ACTION ITEM:
Count how many lines below contain the word "radius", then give that number alone.
[[ PROVIDED MATERIAL open ]]
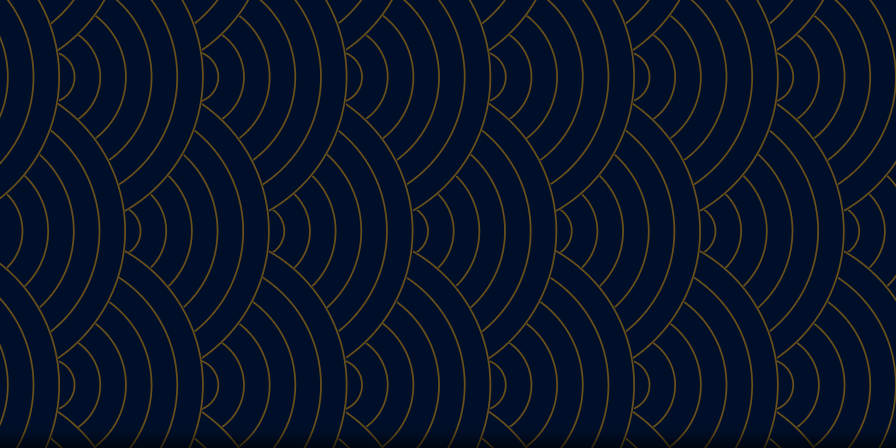
Reproduce this pattern procedurally as a WebGL 1 fragment shader.

```glsl
precision highp float;

uniform vec2 u_resolution;

// Nearest scale centre in one row whose disc of the given radius covers p;
// the leftmost such scale lies on top.
vec2 topCentre(vec2 p, float row, float radius) {
  float y = 2.4545 + row * 6.0;
  float x0 = 1.905 + mod(row, 2.0) * 2.57;
  float dy = p.y - y;
  float halfChord = sqrt(max(radius * radius - dy * dy, 0.0));
  float column = ceil((p.x - halfChord - x0) / 5.6);
  return vec2(x0 + column * 5.6, y);
}

void main() {
  // One unit is the spacing between rings; a scale has radius six.
  float unitsPerPixel = 17.4545 / u_resolution.y;
  vec2 p = gl_FragCoord.xy * unitsPerPixel;
  float halfLine = 0.034;
  float radius = 6.0 + halfLine + 0.5 * unitsPerPixel;

  // Pick the topmost scale among the neighbouring rows.
  float nearestRow = floor((p.y - 2.4545) / 6.0 + 0.5);
  vec2 centre = vec2(1000.0, 0.0);
  for (int i = -1; i <= 1; i++) {
    vec2 candidate = topCentre(p, nearestRow + float(i), radius);
    if (abs(p.y - candidate.y) < radius && candidate.x < centre.x) {
      centre = candidate;
    }
  }

  // Concentric gold rings on navy.
  float r = length(p - centre);
  float ring = clamp(floor(r + 0.5), 1.0, 6.0);
  float line = clamp(0.5 + (halfLine - abs(r - ring)) / unitsPerPixel, 0.0, 1.0);
  vec3 colour = mix(vec3(0.0, 0.06, 0.16), vec3(0.41, 0.31, 0.10), line);

  // Soft shadow along the lower edge.
  float height = gl_FragCoord.y / u_resolution.y;
  colour *= mix(0.4, 1.0, smoothstep(-0.01, 0.05, height));

  gl_FragColor = vec4(colour, 1.0);
}
```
[[ PROVIDED MATERIAL closed ]]
RESPONSE:
7